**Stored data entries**

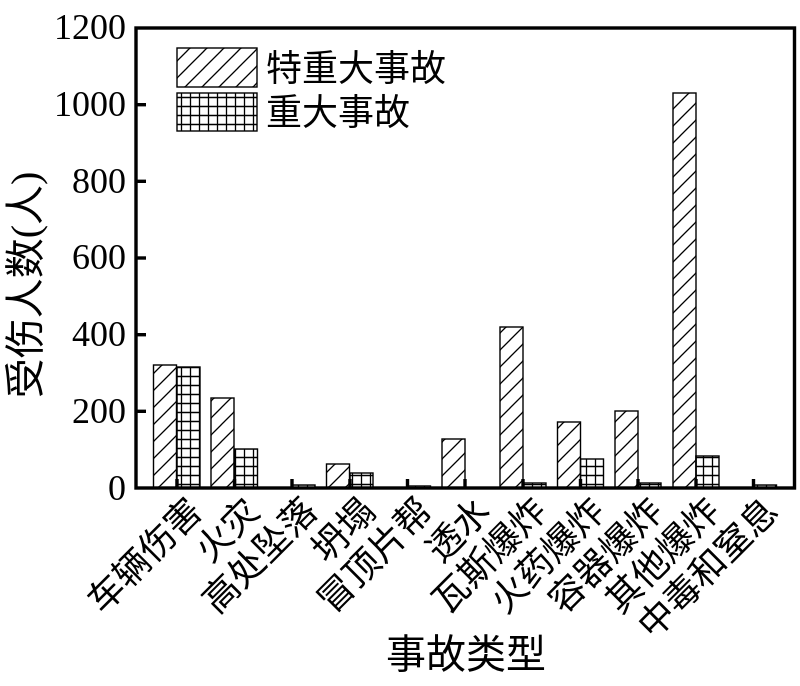
<!DOCTYPE html>
<html lang="zh-CN">
<head>
<meta charset="utf-8">
<title>受伤人数与事故类型</title>
<style>
  :root {
    --ink: #000;
    --paper: #fff;
    --cjk: "Noto Sans CJK SC", sans-serif;
    --numerals: "Liberation Serif", "Noto Sans CJK SC", serif;
  }
  * { margin: 0; padding: 0; box-sizing: border-box; }
  html, body { width: 800px; height: 686px; overflow: hidden; background: var(--paper); }
  .chart {
    position: relative; width: 800px; height: 686px; overflow: hidden;
    color: var(--ink); font: 400 36px/1 var(--cjk); white-space: nowrap;
  }
  .plot { position: absolute; inset: 0; display: block; }
  .bars, .swatches { stroke: var(--ink); stroke-width: 1.4; }
  .axes { fill: none; stroke: var(--ink); stroke-width: 3.4; }
  .hatch { fill: none; stroke: var(--ink); stroke-width: 1.3; }
  .major { fill: url(#diagonal); }
  .severe { fill: url(#grid); }

  .y-scale {
    position: absolute; left: 40px; top: -11px; width: 86px; height: 537px;
    display: grid; grid-template-rows: repeat(7, 1fr); align-items: center;
    justify-items: end; list-style: none; font-family: var(--numerals);
  }
  .x-scale {
    position: absolute; left: 148px; top: 484px; width: 634px;
    display: grid; grid-template-columns: repeat(11, 1fr); list-style: none;
  }
  .x-scale li { display: flex; justify-content: flex-end; min-width: 0; padding-right: 13px; }
  .x-scale span { flex: none; transform: rotate(-45deg); transform-origin: right center; }

  .legend {
    position: absolute; left: 266px; top: 47px;
    display: grid; gap: 8px; list-style: none;
  }
  .x-title {
    position: absolute; left: 386px; top: 631px; font-size: 40px; font-weight: 400;
  }
  .y-title {
    position: absolute; left: 26px; top: 285px; font: 400 40px/1 var(--numerals);
    transform: translate(-50%, -50%) rotate(-90deg);
  }
</style>
</head>
<body>
<main class="chart">
  <svg class="plot" width="800" height="686" viewBox="0 0 800 686" role="img" aria-label="各类事故受伤人数柱状图">
    <defs>
      <pattern id="diagonal" width="17" height="17" patternUnits="userSpaceOnUse">
        <path class="hatch" d="M-2 19L19 -2M-2 2L2 -2M15 19L19 15"/>
      </pattern>
      <pattern id="grid" x="177" y="3" width="9" height="9" patternUnits="userSpaceOnUse">
        <path class="hatch" d="M4.5 0V9M0 4.5H9"/>
      </pattern>
      <path id="x-tick" d="M0 488V479"/>
      <path id="y-tick" d="M136 0H146"/>
    </defs>

    <g class="swatches">
      <rect class="major" x="177" y="48" width="80" height="39"/>
      <rect class="severe" x="177" y="93" width="80" height="38"/>
    </g>

    <g class="bars major">
      <rect x="153.5" y="365" width="23" height="123"/>
      <rect x="211" y="398" width="23" height="90"/>
      <rect x="326.5" y="464" width="23" height="24"/>
      <rect x="442" y="439" width="23" height="49"/>
      <rect x="500" y="327" width="23" height="161"/>
      <rect x="557.5" y="422" width="23" height="66"/>
      <rect x="615" y="411" width="23" height="77"/>
      <rect x="673" y="93" width="23" height="395"/>
    </g>
    <g class="bars severe">
      <rect x="177" y="367" width="23" height="121"/>
      <rect x="234.5" y="449" width="23" height="39"/>
      <rect x="292" y="485" width="23" height="3"/>
      <rect x="350" y="473" width="23" height="15"/>
      <rect x="407.5" y="486" width="23" height="2"/>
      <rect x="523" y="483" width="23" height="5"/>
      <rect x="580.5" y="459" width="23" height="29"/>
      <rect x="638" y="483" width="23" height="5"/>
      <rect x="696" y="456" width="23" height="32"/>
      <rect x="753.5" y="485" width="23" height="3"/>
    </g>

    <g class="axes">
      <rect x="136" y="28" width="658.5" height="460"/>
      <use href="#y-tick" y="104.7"/>
      <use href="#y-tick" y="181.3"/>
      <use href="#y-tick" y="258"/>
      <use href="#y-tick" y="334.7"/>
      <use href="#y-tick" y="411.3"/>
      <use href="#x-tick" x="177"/>
      <use href="#x-tick" x="234.5"/>
      <use href="#x-tick" x="292"/>
      <use href="#x-tick" x="350"/>
      <use href="#x-tick" x="407.5"/>
      <use href="#x-tick" x="465"/>
      <use href="#x-tick" x="523"/>
      <use href="#x-tick" x="580.5"/>
      <use href="#x-tick" x="638"/>
      <use href="#x-tick" x="696"/>
      <use href="#x-tick" x="753.5"/>
    </g>
  </svg>

  <ul class="legend">
    <li>特重大事故</li>
    <li>重大事故</li>
  </ul>

  <h2 class="y-title">受伤人数(人)</h2>
  <ol class="y-scale">
    <li>1200</li>
    <li>1000</li>
    <li>800</li>
    <li>600</li>
    <li>400</li>
    <li>200</li>
    <li>0</li>
  </ol>

  <ol class="x-scale">
    <li><span>车辆伤害</span></li>
    <li><span>火灾</span></li>
    <li><span>高处坠落</span></li>
    <li><span>坍塌</span></li>
    <li><span>冒顶片帮</span></li>
    <li><span>透水</span></li>
    <li><span>瓦斯爆炸</span></li>
    <li><span>火药爆炸</span></li>
    <li><span>容器爆炸</span></li>
    <li><span>其他爆炸</span></li>
    <li><span>中毒和窒息</span></li>
  </ol>
  <h2 class="x-title">事故类型</h2>
</main>
</body>
</html>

**WHAT YOU NEED TO DO**
Repeat only the lines between the start of the data and the line with "position: absolute; left: 148px;", including those two lines, and skip the pictures.

**COMPLETED EXERCISE**
<!DOCTYPE html>
<html lang="zh-CN">
<head>
<meta charset="utf-8">
<title>受伤人数与事故类型</title>
<style>
  :root {
    --ink: #000;
    --paper: #fff;
    --cjk: "Noto Sans CJK SC", sans-serif;
    --numerals: "Liberation Serif", "Noto Sans CJK SC", serif;
  }
  * { margin: 0; padding: 0; box-sizing: border-box; }
  html, body { width: 800px; height: 686px; overflow: hidden; background: var(--paper); }
  .chart {
    position: relative; width: 800px; height: 686px; overflow: hidden;
    color: var(--ink); font: 400 36px/1 var(--cjk); white-space: nowrap;
  }
  .plot { position: absolute; inset: 0; display: block; }
  .bars, .swatches { stroke: var(--ink); stroke-width: 1.4; }
  .axes { fill: none; stroke: var(--ink); stroke-width: 3.4; }
  .hatch { fill: none; stroke: var(--ink); stroke-width: 1.3; }
  .major { fill: url(#diagonal); }
  .severe { fill: url(#grid); }

  .y-scale {
    position: absolute; left: 40px; top: -11px; width: 86px; height: 537px;
    display: grid; grid-template-rows: repeat(7, 1fr); align-items: center;
    justify-items: end; list-style: none; font-family: var(--numerals);
  }
  .x-scale {
    position: absolute; left: 148px; top: 484px; width: 634px;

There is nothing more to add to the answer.